The 20-page test normally bucks up the speed, though, and it did here…up to 2.93ppm. The five-page colour print recorded 2.08ppm, so not one result over a tenth of the speeds Brother quotes. When is this nonsense going to end? All printer makers ‘enhance’ the speeds of their slower machines, but Brother’s inkjet claims are probably further from what customers will see than any.
A colour copy took 42 seconds, which is reasonable for a machine costing around £80, but our 15 x 10cm photo took 2:39, which is sluggish and a similar print from an SD card took 3:05, which is exhausted sluggish.
When printing our test photo image, a 15 x 10cm landscape photo on a single A4 sheet, the DCP-375CW also repeatedly misfed the sheet of Brother’s own BP71 paper. The exclamation mark flashed and a message told us to remove the back panel and extricate the sheet of paper. This done, the message wouldn’t go away (we tried every button) and we had to unplug the machine to get it to forget the error condition.
We tried feeding the sheet singly and padding it with a few sheets of plain paper underneath, but still got the same error. Eventually we got it to feed another sheet of paper, from the same virgin pack, by laying half a dozen photo sheets in the tray. It shouldn’t be this fussy; most Brother all-in-ones aren’t.
The quality of text prints is reasonable; better than from a typical Epson or Lexmark inkjet, but not as good as from a Canon, HP or Kodak. Black text is a little under-inked and colours are a bit insipid, particularly on colour copies. Scans also tend to lighten colours in comparison with originals. Photo prints are better, with stronger colours and smooth gradations, but some shadow detail is lost.
The four ink cartridges are the only consumables and Brother helpfully provides a black twin pack and rainbow packs of three or four colours, all of them at discounted prices. Trouble is, these discounts are off the RRP and only appear to be available from Brother. The discounts on single cartridges from other sources are higher than those in the multi-packs so, as always, we used the cheapest prices we could find.
That gives a black page cost of 4.79p and a colour one of 12.31p. Both these figures are high; compare them with the £75, Canon PIXMA MX320, where equivalent pages cost 4.09p and 8.78p. Quite a bit less – particularly when producing colour – for better quality print.

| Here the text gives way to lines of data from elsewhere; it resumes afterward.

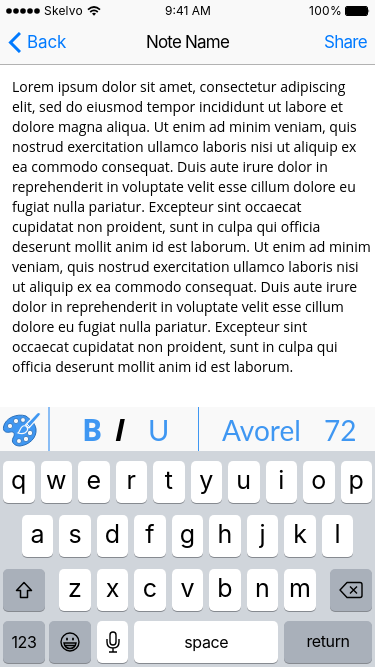
<!DOCTYPE html>
<html lang="en">
<head>
<meta charset="utf-8">
<title>Note editor</title>
<style>
:root {
  --blue: #007aff;
  --tool-blue: #3f97f2;
  --bar: #f9f9f9;
  --hairline: #b2b2b2;
  --ink: #000;
  --board: #d0d5db;
  --key: #fff;
  --key-dark: #a9b0ba;
  --key-edge: #868a90;
}
* { box-sizing: border-box; margin: 0; padding: 0; }
html, body { width: 375px; height: 667px; overflow: hidden; }
body { background: #fff; color: var(--ink); font-family: Inter, Roboto, sans-serif; }
a { color: var(--blue); text-decoration: none; }
svg { display: block; }
.screen { width: 375px; height: 667px; display: flex; flex-direction: column; overflow: hidden; }

.status { height: 20px; background: var(--bar); display: grid; grid-template-columns: 1fr auto 1fr; align-items: center; padding: 2px 5px 0 6px; font-size: 12px; line-height: 18px; }
.status .carrier, .status .power { display: flex; align-items: center; }
.carrier { gap: 4px; letter-spacing: .2px; }
.power { justify-content: flex-end; gap: 3px; letter-spacing: .3px; }

.nav { height: 45px; background: var(--bar); border-bottom: 1px solid var(--hairline); display: grid; grid-template-columns: 1fr auto 1fr; align-items: center; padding: 0 8px; font-size: 17px; }
.nav h1 { font-size: 17px; font-weight: 400; letter-spacing: -.8px; }
.nav .back { display: flex; align-items: center; gap: 6px; letter-spacing: -.1px; }
.nav .share { justify-self: end; letter-spacing: -.7px; }

.note { height: 342px; padding: 12px 0 0 12px; font: 14px/20px "Open Sans", "Noto Sans", sans-serif; white-space: nowrap; }

.format { height: 44px; background: var(--bar); display: flex; color: var(--tool-blue); font: 28px/44px Lato, sans-serif; }
.format > * { height: 44px; }
.format .colour { width: 50px; border-right: 2px solid #8abdf5; padding: 4px 0 0 2px; }
.format .styles { width: 149px; border-right: 1px solid var(--tool-blue); position: relative; }
.styles span { position: absolute; top: 0; }
.styles .bold { left: 32px; font: 700 30px/45px "Open Sans", sans-serif; }
.styles .italic { left: 65px; color: var(--ink); font: italic 700 30px/45px "Open Sans", sans-serif; }
.styles .underline { left: 98px; font-size: 29px; line-height: 46px; }
.format .typeface { width: 125px; padding-left: 23px; line-height: 46px; }
.format .size { line-height: 46px; }

.keyboard { height: 216px; background: var(--board); padding: 10px 3px 4px; display: flex; flex-direction: column; gap: 12px; }
.row { display: flex; justify-content: center; gap: 6px; height: 42px; }
.row.bottom { margin-top: -2px; }
.key { width: 31.5px; height: 42px; background: var(--key); border-radius: 5px; box-shadow: 0 1px 0 var(--key-edge); display: flex; align-items: center; justify-content: center; font-size: 25px; line-height: 38px; padding-bottom: 4px; }
.key.dark { width: 42px; background: var(--key-dark); }
.key.icon { padding: 0; }
.key.word { font-size: 16px; letter-spacing: -.4px; padding: 0; }
.key.space { width: 144px; }
.key.return { width: 88px; padding-bottom: 3px; }
.key.shift { margin-right: 8px; }
.key.delete { margin-left: 8px; }
.key.emoji { margin-left: -2px; }
</style>
</head>
<body>
<main class="screen">
  <div class="status">
    <div class="carrier">
      <svg width="34" height="6" viewBox="0 0 34 6" aria-hidden="true">
        <defs><circle id="signal-dot" cy="3" r="2.8"/></defs>
        <use href="#signal-dot" x="3"/><use href="#signal-dot" x="10"/><use href="#signal-dot" x="17"/><use href="#signal-dot" x="24"/><use href="#signal-dot" x="31"/>
      </svg>
      <span>Skelvo</span>
      <svg width="14" height="10" viewBox="0 0 14 10" fill="none" stroke="#000" stroke-width="1.8" aria-label="Wi-Fi">
        <path d="M1 3.6Q7-1.6 13 3.6M3.2 6Q7 2.8 10.8 6"/><path d="M5 7.5Q7 6 9 7.5L7 9.7Z" fill="#000" stroke="none"/>
      </svg>
    </div>
    <span>9:41 AM</span>
    <div class="power">
      <span>100%</span>
      <svg width="25" height="10" viewBox="0 0 25 10" aria-label="Battery full">
        <rect x=".5" y=".5" width="22" height="9" rx="1.5" fill="none" stroke="#000"/><rect x="1" y="1" width="21" height="8" rx="1"/><path d="M23.5 3Q25 5 23.5 7Z"/>
      </svg>
    </div>
  </div>

  <header class="nav">
    <a class="back" href="#">
      <svg width="13" height="21" viewBox="0 0 13 21" fill="none" stroke="#007aff" stroke-width="3" aria-hidden="true"><path d="M12 1L2.5 10.5L12 20"/></svg>
      Back
    </a>
    <h1>Note Name</h1>
    <a class="share" href="#">Share</a>
  </header>

  <p class="note">Lorem ipsum dolor sit amet, consectetur adipiscing<br>
    elit, sed do eiusmod tempor incididunt ut labore et<br>
    dolore magna aliqua. Ut enim ad minim veniam, quis<br>
    nostrud exercitation ullamco laboris nisi ut aliquip ex<br>
    ea commodo consequat. Duis aute irure dolor in<br>
    reprehenderit in voluptate velit esse cillum dolore eu<br>
    fugiat nulla pariatur. Excepteur sint occaecat<br>
    cupidatat non proident, sunt in culpa qui officia<br>
    deserunt mollit anim id est laborum. Ut enim ad minim<br>
    veniam, quis nostrud exercitation ullamco laboris nisi<br>
    ut aliquip ex ea commodo consequat. Duis aute irure<br>
    dolor in reprehenderit in voluptate velit esse cillum<br>
    dolore eu fugiat nulla pariatur. Excepteur sint<br>
    occaecat cupidatat non proident, sunt in culpa qui<br>
    officia deserunt mollit anim id est laborum.</p>

  <div class="format">
    <div class="colour">
      <svg width="40" height="38" viewBox="0 0 40 38" role="img" aria-label="Colour palette and brush">
        <path d="M24 5C15 2 3 7 1.5 16C.8 21 5 22 8 21C13 20 13 24 11 27C9 31 12 35 18 35C27 34 35 27 34 18C33.5 15 32 12 30 10Z" fill="#3f97f2" stroke="#2b6fb8"/>
        <g fill="#f9f9f9" stroke="#2b6fb8" stroke-width=".8">
          <circle cx="8" cy="15" r="2.6"/><circle cx="14" cy="10" r="2.6"/><circle cx="21" cy="9" r="2.4"/><circle cx="28" cy="22" r="2.7"/><circle cx="24" cy="28" r="2.7"/><circle cx="17" cy="30" r="2.5"/>
        </g>
        <path d="M16 22C18 21 18 16 21 15C24 14 27 17 25 20C23 23 19 23 16 22Z" fill="#3f97f2" stroke="#f9f9f9" stroke-width="1.2"/>
        <path d="M23.5 14L35 2C37 .5 39.5 2 38 4.5L27 17Z" fill="#3f97f2" stroke="#f9f9f9" stroke-width="1.2"/>
        <path d="M25 13L28 16" stroke="#f9f9f9"/>
      </svg>
    </div>
    <div class="styles">
      <span class="bold">B</span>
      <span class="italic">I</span>
      <span class="underline">U</span>
    </div>
    <span class="typeface">Avorel</span>
    <span class="size">72</span>
  </div>

  <section class="keyboard" aria-label="Keyboard">
    <div class="row">
      <span class="key">q</span><span class="key">w</span><span class="key">e</span><span class="key">r</span><span class="key">t</span><span class="key">y</span><span class="key">u</span><span class="key">i</span><span class="key">o</span><span class="key">p</span>
    </div>
    <div class="row">
      <span class="key">a</span><span class="key">s</span><span class="key">d</span><span class="key">f</span><span class="key">g</span><span class="key">h</span><span class="key">j</span><span class="key">k</span><span class="key">l</span>
    </div>
    <div class="row">
      <span class="key dark icon shift" aria-label="Shift">
        <svg width="18" height="18" viewBox="0 0 18 18" fill="none" stroke="#000" stroke-width="1.5" stroke-linejoin="round"><path d="M9 1.5L16.5 9.5H12.5V16.5H5.5V9.5H1.5Z"/></svg>
      </span>
      <span class="key">z</span><span class="key">x</span><span class="key">c</span><span class="key">v</span><span class="key">b</span><span class="key">n</span><span class="key">m</span>
      <span class="key dark icon delete" aria-label="Delete">
        <svg width="24" height="18" viewBox="0 0 24 18" fill="none" stroke="#000" stroke-width="1.4" stroke-linejoin="round"><path d="M8 1.5H21Q23 1.5 23 3.5V14.5Q23 16.5 21 16.5H8L1 9Z"/><path d="M11 5.5L18 12.5M18 5.5L11 12.5"/></svg>
      </span>
    </div>
    <div class="row bottom">
      <span class="key dark word">123</span>
      <span class="key dark icon emoji" aria-label="Emoji">
        <svg width="20" height="20" viewBox="0 0 20 20" fill="none" stroke="#000" stroke-width="1.4"><circle cx="10" cy="10" r="9"/><path d="M4 11H16Q15 16.5 10 16.5T4 11ZM5 13.5H15"/><ellipse cx="7" cy="7" rx="1" ry="1.6" fill="#000" stroke="none"/><ellipse cx="13" cy="7" rx="1" ry="1.6" fill="#000" stroke="none"/></svg>
      </span>
      <span class="key icon" aria-label="Dictation">
        <svg width="14" height="22" viewBox="0 0 14 22" fill="none" stroke="#000" stroke-width="1.4"><rect x="4" y="1" width="6" height="13" rx="3"/><path d="M1 8V11Q1 17 7 17T13 11V8M7 17V21M3 21H11"/></svg>
      </span>
      <span class="key word space">space</span>
      <span class="key dark word return">return</span>
    </div>
  </section>
</main>
</body>
</html>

The concept of a range of small-footprint all-in-ones to suit all needs is a good one but, as with Lexmark, Brother has taken its eye off the ball. The top factors in buying any printer are print quality, running costs and print speed. In the case of the DCP-375CW you’ll have to have to wait longer than you should for expensive, unimpressive prints.